What is expected:
Gather each line containing the string "gradientUnits" from these entries.
BEGIN Supplied data
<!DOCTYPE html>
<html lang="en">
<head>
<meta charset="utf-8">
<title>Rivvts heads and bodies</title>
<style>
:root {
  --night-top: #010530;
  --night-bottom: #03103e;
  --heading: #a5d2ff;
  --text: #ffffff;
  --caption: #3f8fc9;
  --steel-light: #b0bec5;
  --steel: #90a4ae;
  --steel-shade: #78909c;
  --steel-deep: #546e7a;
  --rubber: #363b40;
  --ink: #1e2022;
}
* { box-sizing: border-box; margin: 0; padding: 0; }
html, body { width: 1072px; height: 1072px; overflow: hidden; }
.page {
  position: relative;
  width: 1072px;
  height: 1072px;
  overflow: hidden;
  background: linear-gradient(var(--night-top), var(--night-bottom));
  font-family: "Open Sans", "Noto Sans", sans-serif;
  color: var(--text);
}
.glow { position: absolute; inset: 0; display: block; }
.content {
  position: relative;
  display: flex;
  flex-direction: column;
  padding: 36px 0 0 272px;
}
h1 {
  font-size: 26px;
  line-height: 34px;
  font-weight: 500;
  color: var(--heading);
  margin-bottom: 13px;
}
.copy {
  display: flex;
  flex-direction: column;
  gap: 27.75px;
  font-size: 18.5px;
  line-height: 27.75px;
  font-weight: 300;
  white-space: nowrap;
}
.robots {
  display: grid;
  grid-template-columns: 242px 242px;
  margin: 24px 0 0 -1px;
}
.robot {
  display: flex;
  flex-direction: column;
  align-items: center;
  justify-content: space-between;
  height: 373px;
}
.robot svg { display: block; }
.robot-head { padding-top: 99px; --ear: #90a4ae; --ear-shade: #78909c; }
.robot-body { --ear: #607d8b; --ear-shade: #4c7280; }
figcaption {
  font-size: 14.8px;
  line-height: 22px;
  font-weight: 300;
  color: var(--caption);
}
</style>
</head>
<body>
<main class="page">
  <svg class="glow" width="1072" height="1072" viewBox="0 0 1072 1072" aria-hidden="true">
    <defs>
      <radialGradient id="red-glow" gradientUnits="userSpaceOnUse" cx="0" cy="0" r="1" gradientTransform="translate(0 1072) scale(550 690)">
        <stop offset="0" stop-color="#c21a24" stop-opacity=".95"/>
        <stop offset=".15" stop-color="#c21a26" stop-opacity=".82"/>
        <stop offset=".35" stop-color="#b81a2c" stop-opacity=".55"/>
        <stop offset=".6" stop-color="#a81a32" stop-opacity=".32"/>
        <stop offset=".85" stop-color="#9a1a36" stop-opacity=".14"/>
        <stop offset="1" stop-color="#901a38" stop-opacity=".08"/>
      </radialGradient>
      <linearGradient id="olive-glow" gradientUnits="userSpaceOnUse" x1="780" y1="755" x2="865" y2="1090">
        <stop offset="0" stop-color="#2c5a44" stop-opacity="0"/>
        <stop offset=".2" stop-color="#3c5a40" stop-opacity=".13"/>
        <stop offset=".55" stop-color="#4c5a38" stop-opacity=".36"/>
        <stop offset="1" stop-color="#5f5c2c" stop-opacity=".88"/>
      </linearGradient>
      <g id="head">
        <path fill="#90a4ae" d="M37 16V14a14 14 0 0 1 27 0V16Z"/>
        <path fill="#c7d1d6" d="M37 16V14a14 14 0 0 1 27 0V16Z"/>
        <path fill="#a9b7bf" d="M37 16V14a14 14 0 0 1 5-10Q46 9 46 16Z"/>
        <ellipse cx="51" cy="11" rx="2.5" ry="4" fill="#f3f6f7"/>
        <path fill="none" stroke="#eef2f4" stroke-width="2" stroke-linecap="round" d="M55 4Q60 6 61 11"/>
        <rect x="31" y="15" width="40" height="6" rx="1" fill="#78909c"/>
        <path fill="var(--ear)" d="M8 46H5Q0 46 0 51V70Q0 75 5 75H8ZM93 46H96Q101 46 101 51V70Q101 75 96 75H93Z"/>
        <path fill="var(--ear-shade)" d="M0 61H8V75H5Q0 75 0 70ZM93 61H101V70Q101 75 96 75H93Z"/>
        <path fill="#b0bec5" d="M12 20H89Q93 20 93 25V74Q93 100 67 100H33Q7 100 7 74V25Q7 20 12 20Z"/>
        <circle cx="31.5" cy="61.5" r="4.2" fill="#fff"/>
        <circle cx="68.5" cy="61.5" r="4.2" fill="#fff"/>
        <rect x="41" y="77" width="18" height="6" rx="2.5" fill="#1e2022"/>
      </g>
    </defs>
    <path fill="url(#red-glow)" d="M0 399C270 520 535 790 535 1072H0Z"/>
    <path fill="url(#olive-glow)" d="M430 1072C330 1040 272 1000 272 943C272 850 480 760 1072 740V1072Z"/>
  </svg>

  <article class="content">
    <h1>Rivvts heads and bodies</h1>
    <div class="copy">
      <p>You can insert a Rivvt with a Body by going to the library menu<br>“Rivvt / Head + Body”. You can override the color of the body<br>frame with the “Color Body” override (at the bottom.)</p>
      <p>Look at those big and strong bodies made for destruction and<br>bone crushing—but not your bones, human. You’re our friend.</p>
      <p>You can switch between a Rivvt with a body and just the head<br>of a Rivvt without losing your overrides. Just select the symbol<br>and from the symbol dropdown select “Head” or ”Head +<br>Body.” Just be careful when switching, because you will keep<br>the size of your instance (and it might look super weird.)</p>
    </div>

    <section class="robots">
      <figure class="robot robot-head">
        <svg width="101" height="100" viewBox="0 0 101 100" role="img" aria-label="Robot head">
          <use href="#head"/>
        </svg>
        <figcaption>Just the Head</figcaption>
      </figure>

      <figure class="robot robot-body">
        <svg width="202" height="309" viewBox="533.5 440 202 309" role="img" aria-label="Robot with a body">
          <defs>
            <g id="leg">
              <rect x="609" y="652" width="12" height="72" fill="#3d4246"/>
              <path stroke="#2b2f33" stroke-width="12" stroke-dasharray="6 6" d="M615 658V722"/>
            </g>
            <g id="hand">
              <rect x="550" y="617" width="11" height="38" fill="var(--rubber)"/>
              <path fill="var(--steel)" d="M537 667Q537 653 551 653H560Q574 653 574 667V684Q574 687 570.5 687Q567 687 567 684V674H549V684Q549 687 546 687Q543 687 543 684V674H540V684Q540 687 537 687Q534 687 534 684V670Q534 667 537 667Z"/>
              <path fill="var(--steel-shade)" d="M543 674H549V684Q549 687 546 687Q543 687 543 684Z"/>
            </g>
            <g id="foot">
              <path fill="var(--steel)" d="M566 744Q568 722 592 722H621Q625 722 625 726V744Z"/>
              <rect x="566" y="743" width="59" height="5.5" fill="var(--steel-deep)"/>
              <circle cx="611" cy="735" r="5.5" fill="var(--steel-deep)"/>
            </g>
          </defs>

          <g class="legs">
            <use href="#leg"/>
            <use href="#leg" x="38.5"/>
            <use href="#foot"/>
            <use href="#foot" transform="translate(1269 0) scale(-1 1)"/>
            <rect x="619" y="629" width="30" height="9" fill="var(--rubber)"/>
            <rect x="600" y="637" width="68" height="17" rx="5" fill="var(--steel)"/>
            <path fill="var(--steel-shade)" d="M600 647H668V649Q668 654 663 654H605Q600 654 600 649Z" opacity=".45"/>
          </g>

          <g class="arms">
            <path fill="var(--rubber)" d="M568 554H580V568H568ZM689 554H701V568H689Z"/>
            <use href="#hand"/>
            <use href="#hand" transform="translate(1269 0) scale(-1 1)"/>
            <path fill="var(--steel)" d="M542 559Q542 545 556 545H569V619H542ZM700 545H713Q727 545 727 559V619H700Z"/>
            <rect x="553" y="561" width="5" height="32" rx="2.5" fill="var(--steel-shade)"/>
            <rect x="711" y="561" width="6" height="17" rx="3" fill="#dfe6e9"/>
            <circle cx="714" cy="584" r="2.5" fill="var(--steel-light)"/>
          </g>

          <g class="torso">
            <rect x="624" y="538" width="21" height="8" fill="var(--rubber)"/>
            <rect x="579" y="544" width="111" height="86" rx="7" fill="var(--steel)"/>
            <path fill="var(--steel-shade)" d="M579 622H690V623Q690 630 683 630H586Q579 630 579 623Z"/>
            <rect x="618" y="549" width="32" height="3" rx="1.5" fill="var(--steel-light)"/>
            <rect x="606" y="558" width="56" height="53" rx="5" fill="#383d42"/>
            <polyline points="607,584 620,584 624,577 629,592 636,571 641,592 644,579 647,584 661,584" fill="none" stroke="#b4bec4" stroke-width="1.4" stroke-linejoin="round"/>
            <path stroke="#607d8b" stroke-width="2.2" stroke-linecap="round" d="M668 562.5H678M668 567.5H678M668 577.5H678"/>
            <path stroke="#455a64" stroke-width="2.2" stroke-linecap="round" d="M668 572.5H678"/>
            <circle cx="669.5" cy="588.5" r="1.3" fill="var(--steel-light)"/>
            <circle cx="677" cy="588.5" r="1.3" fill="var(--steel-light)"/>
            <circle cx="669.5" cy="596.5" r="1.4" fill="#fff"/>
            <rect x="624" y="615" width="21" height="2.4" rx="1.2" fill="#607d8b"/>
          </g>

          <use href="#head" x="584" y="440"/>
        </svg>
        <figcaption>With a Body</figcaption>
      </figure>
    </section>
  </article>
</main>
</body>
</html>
END Supplied data
BEGIN Supplied data
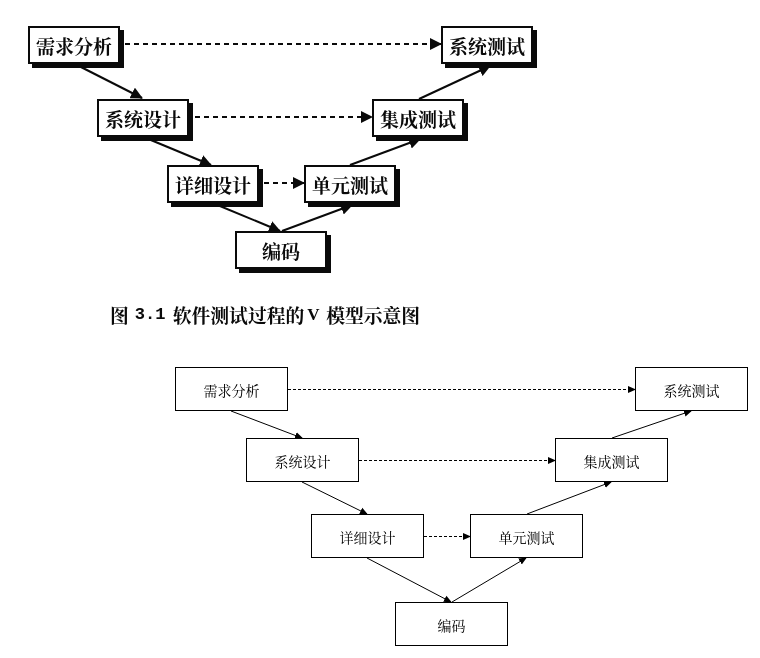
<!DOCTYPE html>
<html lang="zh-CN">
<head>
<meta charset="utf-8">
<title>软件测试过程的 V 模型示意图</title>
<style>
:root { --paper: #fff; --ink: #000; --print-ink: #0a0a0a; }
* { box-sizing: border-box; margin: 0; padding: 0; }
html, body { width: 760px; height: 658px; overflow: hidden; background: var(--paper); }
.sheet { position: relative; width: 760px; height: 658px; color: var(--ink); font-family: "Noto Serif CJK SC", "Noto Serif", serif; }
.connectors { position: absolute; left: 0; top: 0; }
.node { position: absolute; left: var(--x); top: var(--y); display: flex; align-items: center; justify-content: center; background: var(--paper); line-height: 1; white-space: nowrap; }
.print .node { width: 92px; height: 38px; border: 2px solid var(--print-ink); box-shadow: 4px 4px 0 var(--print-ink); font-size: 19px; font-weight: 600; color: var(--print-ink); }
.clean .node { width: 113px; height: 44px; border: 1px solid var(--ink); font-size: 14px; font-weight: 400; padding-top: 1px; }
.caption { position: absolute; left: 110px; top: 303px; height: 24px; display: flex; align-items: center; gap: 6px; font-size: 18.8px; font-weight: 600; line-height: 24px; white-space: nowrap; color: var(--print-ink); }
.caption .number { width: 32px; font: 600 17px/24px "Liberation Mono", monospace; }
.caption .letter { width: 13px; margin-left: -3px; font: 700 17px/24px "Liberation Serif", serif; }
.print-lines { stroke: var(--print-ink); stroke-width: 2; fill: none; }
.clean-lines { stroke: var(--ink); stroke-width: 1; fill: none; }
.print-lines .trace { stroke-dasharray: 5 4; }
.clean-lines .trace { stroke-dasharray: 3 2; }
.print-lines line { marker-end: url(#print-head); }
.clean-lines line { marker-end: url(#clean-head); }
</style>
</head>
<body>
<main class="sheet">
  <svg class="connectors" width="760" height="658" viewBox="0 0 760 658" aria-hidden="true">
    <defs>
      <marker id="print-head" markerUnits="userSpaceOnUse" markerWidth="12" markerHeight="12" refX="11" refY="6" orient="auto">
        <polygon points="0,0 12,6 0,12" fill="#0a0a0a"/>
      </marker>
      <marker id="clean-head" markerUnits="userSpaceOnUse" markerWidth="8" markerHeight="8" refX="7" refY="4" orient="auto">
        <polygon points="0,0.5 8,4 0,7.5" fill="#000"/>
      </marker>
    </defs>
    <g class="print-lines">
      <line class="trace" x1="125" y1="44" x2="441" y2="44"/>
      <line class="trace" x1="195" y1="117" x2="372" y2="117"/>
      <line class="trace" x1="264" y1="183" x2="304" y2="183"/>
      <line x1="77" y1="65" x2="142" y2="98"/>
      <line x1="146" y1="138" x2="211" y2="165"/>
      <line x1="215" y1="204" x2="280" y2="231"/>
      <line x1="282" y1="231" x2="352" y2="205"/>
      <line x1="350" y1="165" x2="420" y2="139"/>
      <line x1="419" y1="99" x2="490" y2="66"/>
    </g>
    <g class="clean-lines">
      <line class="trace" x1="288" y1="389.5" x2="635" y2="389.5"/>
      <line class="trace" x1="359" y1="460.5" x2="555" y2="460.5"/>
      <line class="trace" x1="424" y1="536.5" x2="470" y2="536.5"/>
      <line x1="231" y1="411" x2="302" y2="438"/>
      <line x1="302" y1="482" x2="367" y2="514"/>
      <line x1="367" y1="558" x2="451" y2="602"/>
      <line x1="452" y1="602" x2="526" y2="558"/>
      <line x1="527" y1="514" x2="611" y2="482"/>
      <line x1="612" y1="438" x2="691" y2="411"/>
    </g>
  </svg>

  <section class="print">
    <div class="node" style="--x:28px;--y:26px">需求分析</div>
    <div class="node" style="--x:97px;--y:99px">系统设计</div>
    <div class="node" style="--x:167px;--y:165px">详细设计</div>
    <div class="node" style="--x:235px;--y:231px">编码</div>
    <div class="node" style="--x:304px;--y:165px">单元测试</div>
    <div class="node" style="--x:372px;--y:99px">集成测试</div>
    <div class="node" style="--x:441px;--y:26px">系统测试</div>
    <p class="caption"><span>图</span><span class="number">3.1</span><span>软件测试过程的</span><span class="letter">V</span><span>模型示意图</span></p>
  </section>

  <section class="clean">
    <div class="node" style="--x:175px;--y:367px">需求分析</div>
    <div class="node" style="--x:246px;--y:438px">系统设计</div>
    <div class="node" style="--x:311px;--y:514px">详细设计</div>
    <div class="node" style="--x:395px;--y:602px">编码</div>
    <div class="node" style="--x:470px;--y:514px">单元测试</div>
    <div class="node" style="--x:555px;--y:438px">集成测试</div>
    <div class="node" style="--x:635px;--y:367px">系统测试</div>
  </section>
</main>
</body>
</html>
END Supplied data
BEGIN Supplied data
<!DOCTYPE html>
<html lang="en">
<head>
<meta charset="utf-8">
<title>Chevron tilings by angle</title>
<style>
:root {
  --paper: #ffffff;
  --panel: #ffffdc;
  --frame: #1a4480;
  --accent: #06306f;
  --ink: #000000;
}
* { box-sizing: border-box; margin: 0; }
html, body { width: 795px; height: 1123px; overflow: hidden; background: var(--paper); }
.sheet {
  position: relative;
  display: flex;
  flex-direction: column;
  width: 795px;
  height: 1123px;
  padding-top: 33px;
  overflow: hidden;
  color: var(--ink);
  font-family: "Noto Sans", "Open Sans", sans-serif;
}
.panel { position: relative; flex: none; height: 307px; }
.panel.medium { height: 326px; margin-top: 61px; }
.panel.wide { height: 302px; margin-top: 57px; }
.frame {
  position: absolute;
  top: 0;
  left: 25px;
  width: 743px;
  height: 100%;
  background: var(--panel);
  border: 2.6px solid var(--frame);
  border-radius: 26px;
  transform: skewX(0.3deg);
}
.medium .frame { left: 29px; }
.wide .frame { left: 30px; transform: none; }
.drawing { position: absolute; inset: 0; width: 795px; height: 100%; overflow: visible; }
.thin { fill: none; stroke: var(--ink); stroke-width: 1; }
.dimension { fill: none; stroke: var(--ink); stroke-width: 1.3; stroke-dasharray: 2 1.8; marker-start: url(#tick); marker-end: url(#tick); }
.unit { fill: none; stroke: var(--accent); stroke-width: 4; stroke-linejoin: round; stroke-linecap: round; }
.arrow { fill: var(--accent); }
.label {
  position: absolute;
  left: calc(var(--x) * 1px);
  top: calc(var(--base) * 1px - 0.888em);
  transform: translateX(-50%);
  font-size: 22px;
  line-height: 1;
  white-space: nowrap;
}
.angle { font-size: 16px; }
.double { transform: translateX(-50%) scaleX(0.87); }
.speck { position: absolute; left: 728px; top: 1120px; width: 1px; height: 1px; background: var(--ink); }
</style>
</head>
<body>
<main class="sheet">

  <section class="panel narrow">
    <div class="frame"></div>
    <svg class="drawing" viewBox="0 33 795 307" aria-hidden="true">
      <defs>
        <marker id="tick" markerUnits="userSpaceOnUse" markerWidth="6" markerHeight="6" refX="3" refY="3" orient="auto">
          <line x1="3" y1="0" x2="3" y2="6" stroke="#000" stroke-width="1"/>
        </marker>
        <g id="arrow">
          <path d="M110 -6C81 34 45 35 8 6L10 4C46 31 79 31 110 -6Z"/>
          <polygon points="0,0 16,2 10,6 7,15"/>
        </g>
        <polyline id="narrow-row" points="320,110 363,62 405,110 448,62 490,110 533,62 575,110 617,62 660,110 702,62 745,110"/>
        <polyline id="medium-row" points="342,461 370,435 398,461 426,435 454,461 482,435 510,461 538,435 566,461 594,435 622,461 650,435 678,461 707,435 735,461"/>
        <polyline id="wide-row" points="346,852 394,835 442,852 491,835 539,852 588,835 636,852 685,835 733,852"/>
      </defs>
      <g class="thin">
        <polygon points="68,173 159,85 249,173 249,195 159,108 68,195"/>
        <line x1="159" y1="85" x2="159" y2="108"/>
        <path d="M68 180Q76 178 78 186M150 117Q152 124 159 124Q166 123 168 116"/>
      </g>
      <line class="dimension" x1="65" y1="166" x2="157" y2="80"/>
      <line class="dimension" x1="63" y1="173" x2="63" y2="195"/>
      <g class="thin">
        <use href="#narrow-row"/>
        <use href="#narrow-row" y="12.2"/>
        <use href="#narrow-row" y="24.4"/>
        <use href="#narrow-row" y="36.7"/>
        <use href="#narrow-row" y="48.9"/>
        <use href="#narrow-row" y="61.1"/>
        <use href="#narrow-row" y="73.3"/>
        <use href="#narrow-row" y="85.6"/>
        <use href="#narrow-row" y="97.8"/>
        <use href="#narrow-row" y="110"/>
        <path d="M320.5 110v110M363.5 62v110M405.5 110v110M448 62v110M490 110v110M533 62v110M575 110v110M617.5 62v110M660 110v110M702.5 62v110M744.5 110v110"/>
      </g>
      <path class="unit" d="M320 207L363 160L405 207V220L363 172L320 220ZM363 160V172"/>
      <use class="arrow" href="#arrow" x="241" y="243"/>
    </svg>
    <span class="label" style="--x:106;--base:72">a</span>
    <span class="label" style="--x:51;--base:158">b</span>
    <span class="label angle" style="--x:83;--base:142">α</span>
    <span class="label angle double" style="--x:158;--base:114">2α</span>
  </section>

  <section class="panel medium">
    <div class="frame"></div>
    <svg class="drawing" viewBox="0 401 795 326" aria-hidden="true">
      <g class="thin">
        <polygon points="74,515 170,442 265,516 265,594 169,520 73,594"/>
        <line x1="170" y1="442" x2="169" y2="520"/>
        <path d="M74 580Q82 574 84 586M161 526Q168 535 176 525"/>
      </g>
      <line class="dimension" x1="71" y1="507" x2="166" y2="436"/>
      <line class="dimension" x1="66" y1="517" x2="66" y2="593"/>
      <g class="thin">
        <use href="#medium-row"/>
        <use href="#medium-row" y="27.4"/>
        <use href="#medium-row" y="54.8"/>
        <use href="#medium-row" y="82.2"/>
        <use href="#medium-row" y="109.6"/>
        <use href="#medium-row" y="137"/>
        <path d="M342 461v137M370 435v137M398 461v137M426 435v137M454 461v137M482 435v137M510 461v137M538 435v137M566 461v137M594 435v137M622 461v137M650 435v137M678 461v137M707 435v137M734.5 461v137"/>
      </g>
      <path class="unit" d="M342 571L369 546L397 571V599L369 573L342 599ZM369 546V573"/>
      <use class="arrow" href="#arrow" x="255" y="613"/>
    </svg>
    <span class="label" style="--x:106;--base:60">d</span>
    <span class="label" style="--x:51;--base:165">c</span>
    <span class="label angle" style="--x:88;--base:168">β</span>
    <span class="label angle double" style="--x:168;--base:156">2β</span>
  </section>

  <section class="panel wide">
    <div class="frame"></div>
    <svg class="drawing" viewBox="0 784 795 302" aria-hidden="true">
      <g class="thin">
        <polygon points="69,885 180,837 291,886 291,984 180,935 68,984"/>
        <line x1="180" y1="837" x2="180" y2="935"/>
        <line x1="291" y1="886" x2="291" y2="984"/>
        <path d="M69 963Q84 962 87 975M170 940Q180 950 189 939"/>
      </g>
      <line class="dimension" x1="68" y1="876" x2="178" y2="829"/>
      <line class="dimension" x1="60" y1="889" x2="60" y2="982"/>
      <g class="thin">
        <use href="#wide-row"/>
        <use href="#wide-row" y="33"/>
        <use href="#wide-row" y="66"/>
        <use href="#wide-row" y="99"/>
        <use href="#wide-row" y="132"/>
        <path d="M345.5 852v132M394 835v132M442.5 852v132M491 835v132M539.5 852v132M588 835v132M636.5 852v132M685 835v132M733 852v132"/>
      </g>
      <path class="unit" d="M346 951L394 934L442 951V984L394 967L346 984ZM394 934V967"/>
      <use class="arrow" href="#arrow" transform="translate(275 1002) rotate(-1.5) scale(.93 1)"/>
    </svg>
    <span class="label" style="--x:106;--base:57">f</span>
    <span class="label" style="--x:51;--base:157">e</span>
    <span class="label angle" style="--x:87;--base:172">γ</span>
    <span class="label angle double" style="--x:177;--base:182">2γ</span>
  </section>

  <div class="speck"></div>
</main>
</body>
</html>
END Supplied data
Task solution:
      <radialGradient id="red-glow" gradientUnits="userSpaceOnUse" cx="0" cy="0" r="1" gradientTransform="translate(0 1072) scale(550 690)">
      <linearGradient id="olive-glow" gradientUnits="userSpaceOnUse" x1="780" y1="755" x2="865" y2="1090">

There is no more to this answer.